The Independent Electoral Commission (IEC) says more political parties are interested in contesting next year’s elections.
Twenty-six new parties have been registered over the past year and the applications of another 22 are under consideration.
The IEC has tabled its annual report to Parliament from which it receives R1.3 billion in funding.
Despite the increased pressures ahead of the 2019 polls, the IEC says it’s managed to keep its spending in check.
There are currently just more than 26 million people on the voter’s roll, but the IEC is still working furiously to attach an address to each name in line with a Constitutional Court order.
This is also having the effect of political parties contesting the validity of addresses and stalling municipal by-elections.
The IEC says 563 political parties are currently registered to participate in next year’s national election.
Only a 100 are currently represented in legislative bodies, 56 of them at a national level.
A controversial office park lease that has dogged the electoral commission since 2014 is the only blot on its financials this year.

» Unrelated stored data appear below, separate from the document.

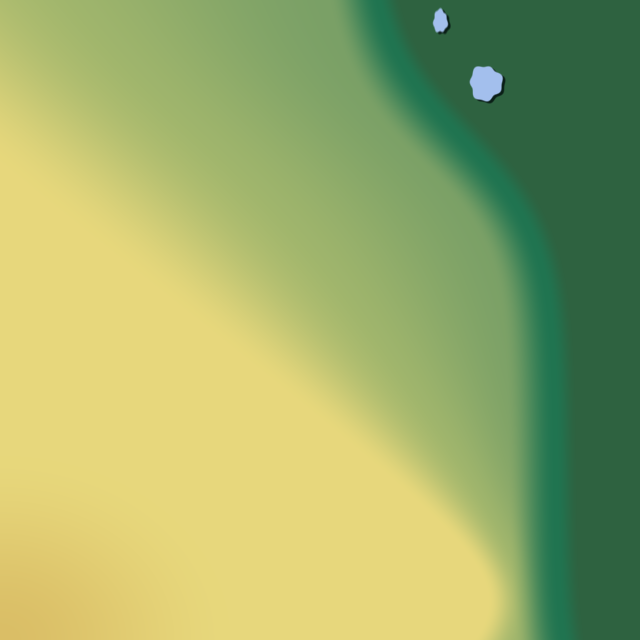
Write a WebGL 1 fragment shader that draws this background.

```glsl
precision highp float;
// Soft golden field fading through olive to a dark green bank, with two pale blue flecks.

uniform vec2 u_resolution;

const vec3 GOLD = vec3(0.906, 0.845, 0.485);
const vec3 AMBER = vec3(0.855, 0.745, 0.40);
const vec3 OLIVE = vec3(0.635, 0.715, 0.425);
const vec3 SAGE = vec3(0.475, 0.625, 0.40);
const vec3 TEAL = vec3(0.125, 0.455, 0.315);
const vec3 FOREST = vec3(0.18, 0.383, 0.25);
const vec3 PALE_BLUE = vec3(0.64, 0.75, 0.93);
const vec3 SHADOW = vec3(0.04, 0.12, 0.09);

// Horizontal position of the teal bank at height y
float bankEdge(float y) {
  float bend = 1.0 / (1.0 + exp((0.785 - y) / 0.08));
  return 0.868 - 0.296 * bend + 0.012 * exp(-12.0 * y);
}

// Horizontal position where the gold starts to fade at height y
float goldEdge(float y) {
  float rise = y - 0.06;
  return 0.77 - 1.23 * (sqrt(rise * rise + 0.01) - 0.1);
}

// Gold, olive and sage across the field, then teal and forest at the bank
vec3 fieldColor(vec2 p) {
  float bank = bankEdge(p.y);
  float gold = goldEdge(p.y);
  float across = (p.x - gold) / (bank - gold);
  float slope = (bankEdge(p.y + 0.01) - bankEdge(p.y - 0.01)) / 0.02;
  float beyond = (p.x - bank) / sqrt(1.0 + slope * slope);

  vec3 color = mix(GOLD, AMBER, smoothstep(0.38, 0.0, length(p * vec2(1.0, 1.25))));
  color = mix(color, OLIVE, smoothstep(-0.08, 0.46, across));
  color = mix(color, SAGE, smoothstep(0.35, 0.95, across));
  color = mix(color, TEAL, smoothstep(-0.075, 0.0, beyond));
  return mix(color, FOREST, smoothstep(0.0, 0.036, beyond));
}

// Coverage of an uneven round fleck, its rim made of layered sines
float fleck(vec2 p, vec2 center, vec2 radius, float phase, float blur) {
  vec2 q = (p - center) / radius;
  float angle = atan(q.y, q.x);
  float rim = 1.0 + 0.07 * sin(3.0 * angle + phase) + 0.06 * sin(7.0 * angle - phase);
  float d = (length(q) - rim) * min(radius.x, radius.y);
  return 1.0 - smoothstep(-blur, blur, d);
}

// Fleck over a thin shadow cast to the lower right
vec3 addFleck(vec3 color, vec2 p, vec2 center, vec2 radius, float phase, float blur) {
  float shade = fleck(p, center + vec2(0.004, -0.003), radius, phase, blur);
  color = mix(color, SHADOW, shade);
  return mix(color, PALE_BLUE, fleck(p, center, radius, phase, blur));
}

void main() {
  vec2 p = gl_FragCoord.xy / u_resolution;
  float blur = 1.0 / min(u_resolution.x, u_resolution.y);
  vec3 color = fieldColor(p);
  color = addFleck(color, p, vec2(0.759, 0.870), vec2(0.025, 0.027), 1.2, blur);
  color = addFleck(color, p, vec2(0.688, 0.967), vec2(0.011, 0.018), 2.6, blur);
  gl_FragColor = vec4(color, 1.0);
}
```
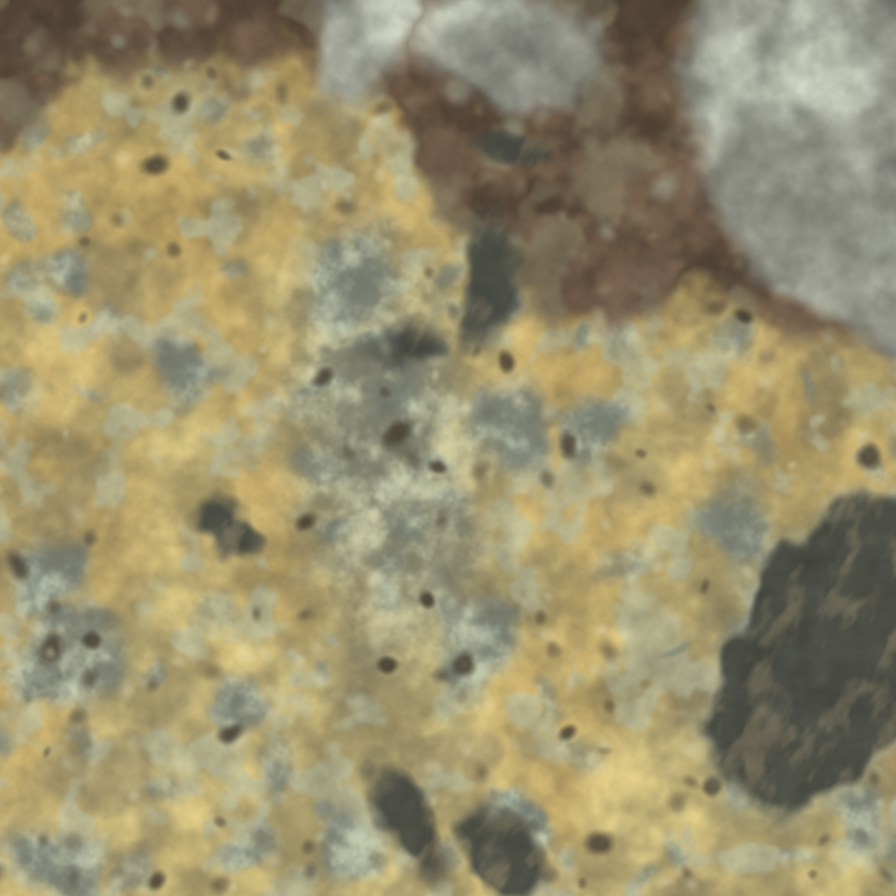
Write a Shadertoy shader that draws this texture.

```glsl
// Weathered breccia seen close up: mottled ochre matrix with hazy grey clasts,
// dark specks, a red-brown crust with pale rock on top, and slate fragments.
// Layers of value noise, hashed cell scatter and warped ellipses, all soft-edged.

#define PALE   vec3(0.82, 0.75, 0.50)
#define TAN    vec3(0.65, 0.60, 0.42)
#define OCHRE  vec3(0.72, 0.60, 0.35)
#define OLIVE  vec3(0.47, 0.44, 0.35)
#define GREY   vec3(0.56, 0.58, 0.51)
#define MIST   vec3(0.70, 0.72, 0.61)
#define SHADOW vec3(0.33, 0.30, 0.24)
#define UMBER  vec3(0.37, 0.30, 0.24)
#define SLATE  vec3(0.28, 0.29, 0.26)
#define WARP   0.028
#define SOFT   0.008
#define GRAIN  0.22

vec3 hash3(vec2 p) {
    vec3 q = fract(p.xyx * vec3(0.1031, 0.1030, 0.0973));
    q += dot(q, q.yxz + 33.33);
    return fract((q.xxy + q.yzz) * q.zyx);
}

float noise(vec2 p) {
    vec2 i = floor(p), f = fract(p);
    f = f * f * (3.0 - 2.0 * f);
    float low = mix(hash3(i).x, hash3(i + vec2(1, 0)).x, f.x);
    float high = mix(hash3(i + vec2(0, 1)).x, hash3(i + vec2(1, 1)).x, f.x);
    return mix(low, high, f.y);
}

float fbm(vec2 p) {
    float sum = 0.0, amp = 0.5;
    for (int i = 0; i < 3; i++) {
        sum += amp * noise(p);
        p = mat2(1.6, 1.2, -1.2, 1.6) * p + 17.3;
        amp *= 0.55;
    }
    return sum / 0.926;
}

vec2 turn(vec2 p, float a) {
    return vec2(cos(a) * p.x + sin(a) * p.y, cos(a) * p.y - sin(a) * p.x);
}

// Coverage of a tilted ellipse with a soft rim
float blob(vec2 p, vec2 centre, vec2 radii, float angle, float soft) {
    float d = (length(turn(p - centre, angle) / radii) - 1.0) * min(radii.x, radii.y);
    return smoothstep(soft, -soft, d);
}

// Coverage of random ellipses, at most one per grid cell
float scatter(vec2 p, float cells, float share, float size, float soft, float seed) {
    vec2 g = p * cells, home = floor(g);
    float cover = 0.0;
    for (int y = -1; y <= 1; y++)
    for (int x = -1; x <= 1; x++) {
        vec2 cell = home + vec2(x, y);
        vec3 place = hash3(cell + seed), form = hash3(cell + seed + 51.7);
        float r = size * mix(0.45, 1.0, form.x);
        vec2 radii = r * vec2(1.0, mix(0.6, 0.95, form.y));
        float m = blob(g, cell + 0.2 + 0.6 * place.xy, radii, form.z * 6.283, soft * r);
        cover = max(cover, m * step(place.z, share));
    }
    return cover;
}

void mainImage(out vec4 fragColor, in vec2 fragCoord) {
    vec2 p = fragCoord / iResolution.xy;
    vec2 wobble = vec2(fbm(p * 16.0), fbm(p * 16.0 + 40.0)) - 0.5;
    vec2 q = p + WARP * 2.0 * wobble;
    vec2 s = p + WARP * 0.5 * wobble;
    float broad = fbm(p * 5.0 + 3.0);
    float mottle = fbm(p * 22.0 + 9.0);
    float fine = fbm(p * 48.0 + 5.0);

    // Ochre matrix, more saturated towards the upper left and right edge
    vec3 col = mix(TAN, PALE, smoothstep(0.32, 0.66, mix(mottle, broad, 0.35)));
    float rust = smoothstep(0.35, 0.75, broad + 0.35 * (p.y - 0.45) + 0.25 * abs(p.x - 0.5));
    col = mix(col, OCHRE, 0.05 + 0.55 * rust);
    col = mix(col, OLIVE, 0.45 * smoothstep(0.53, 0.74, fbm(p * 13.0 + 70.0)));
    col = mix(col, MIST, 0.65 * smoothstep(0.52, 0.72, fbm(p * 24.0 + 90.0)));

    // Hazy grey patch and scattered blue-grey clasts
    vec3 stone = mix(GREY * 0.88, MIST, smoothstep(0.36, 0.75, 0.5 * (mottle + fine)));
    float haze = blob(q, vec2(0.43, 0.49), vec2(0.21, 0.10), 1.75, 0.055);
    col = mix(col, stone, 0.85 * haze);
    vec3 blueStone = stone * vec3(0.97, 1.0, 1.05);
    col = mix(col, blueStone, 0.85 * scatter(q, 6.5, 0.55, 0.38, 0.35, 11.0));
    col = mix(col, blueStone, 0.6 * scatter(q, 15.0, 0.42, 0.36, 0.5, 23.0));

    // Dark specks
    col = mix(col, SHADOW * 0.85, 0.85 * scatter(s, 13.0, 0.20, 0.21, 0.5, 37.0));
    col = mix(col, SHADOW, 0.55 * scatter(s, 27.0, 0.12, 0.30, 0.7, 43.0));

    // Red-brown crust above an irregular border
    float border = mix(0.92, 0.65, smoothstep(0.36, 0.62, p.x));
    border -= 0.05 * smoothstep(0.8, 1.0, p.x) + 0.07 * smoothstep(0.12, 0.0, p.x);
    float crust = smoothstep(-0.03, 0.035, q.y - border + 0.12 * (mottle - 0.5));
    vec3 earth = mix(UMBER * 0.85, UMBER * 1.12, smoothstep(0.3, 0.68, mottle));
    earth = mix(earth, OLIVE, 0.75 * smoothstep(0.48, 0.68, fbm(p * 18.0 + 31.0)));
    earth = mix(earth, GREY, 0.6 * scatter(s, 17.0, 0.25, 0.28, 0.6, 81.0));
    col = mix(col, earth, 0.95 * crust);

    // Pale rocks held in the crust
    float rock = blob(q, vec2(0.96, 0.83), vec2(0.25, 0.165), -0.9, SOFT * 2.0);
    rock = max(rock, blob(q, vec2(0.57, 0.95), vec2(0.11, 0.06), -0.25, SOFT * 2.0));
    rock = max(rock, blob(q, vec2(0.41, 0.97), vec2(0.09, 0.055), 1.3, SOFT * 2.0));
    float sheen = smoothstep(0.42, 0.76, fbm(p * 11.0 + 12.0));
    vec3 quartz = mix(GREY * vec3(0.97, 0.95, 1.0), MIST * vec3(1.0, 1.0, 1.08), sheen);
    col = mix(col, quartz * (0.85 + 0.3 * mottle), rock);

    // Slate fragments with grey flecks and a pale rim on the largest
    float rim = blob(q, vec2(0.93, 0.27), vec2(0.21, 0.115), 1.05, SOFT * 2.0);
    col = mix(col, GREY, 0.6 * rim);
    float slate = blob(q, vec2(0.93, 0.27), vec2(0.20, 0.105), 1.05, SOFT);
    slate = max(slate, blob(q, vec2(0.55, 0.68), vec2(0.075, 0.036), 1.6, SOFT * 2.0));
    slate = max(slate, blob(q, vec2(0.45, 0.62), vec2(0.04, 0.021), 0.5, SOFT * 2.0));
    slate = max(slate, blob(q, vec2(0.57, 0.84), vec2(0.045, 0.019), -0.2, SOFT));
    slate = max(slate, blob(q, vec2(0.25, 0.41), vec2(0.04, 0.02), -0.7, SOFT));
    slate = max(slate, blob(q, vec2(0.45, 0.08), vec2(0.075, 0.025), -1.1, SOFT));
    slate = max(slate, blob(q, vec2(0.56, 0.04), vec2(0.06, 0.035), -1.0, SOFT));
    float fleck = smoothstep(0.5, 0.8, fbm(turn(p, 1.05) * vec2(24.0, 44.0)));
    col = mix(col, mix(SLATE, OLIVE, 0.7 * fleck), 0.96 * slate);

    // Fine grain and small bright glints
    col *= 1.0 + GRAIN * (fine - 0.5) + 0.15 * (mottle - 0.5);
    float glint = scatter(s, 32.0, 0.12, 0.30, 0.9, 67.0) * (1.0 - 0.9 * slate);
    col = mix(col, vec3(0.86, 0.84, 0.70), 0.4 * glint * (1.0 - 0.6 * crust));
    fragColor = vec4(clamp(col, 0.0, 1.0), 1.0);
}
```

The IEC has raked up R71 million in irregular expenditure on the lease, which the North Gauteng High Court last year ruled it must honour until 2020.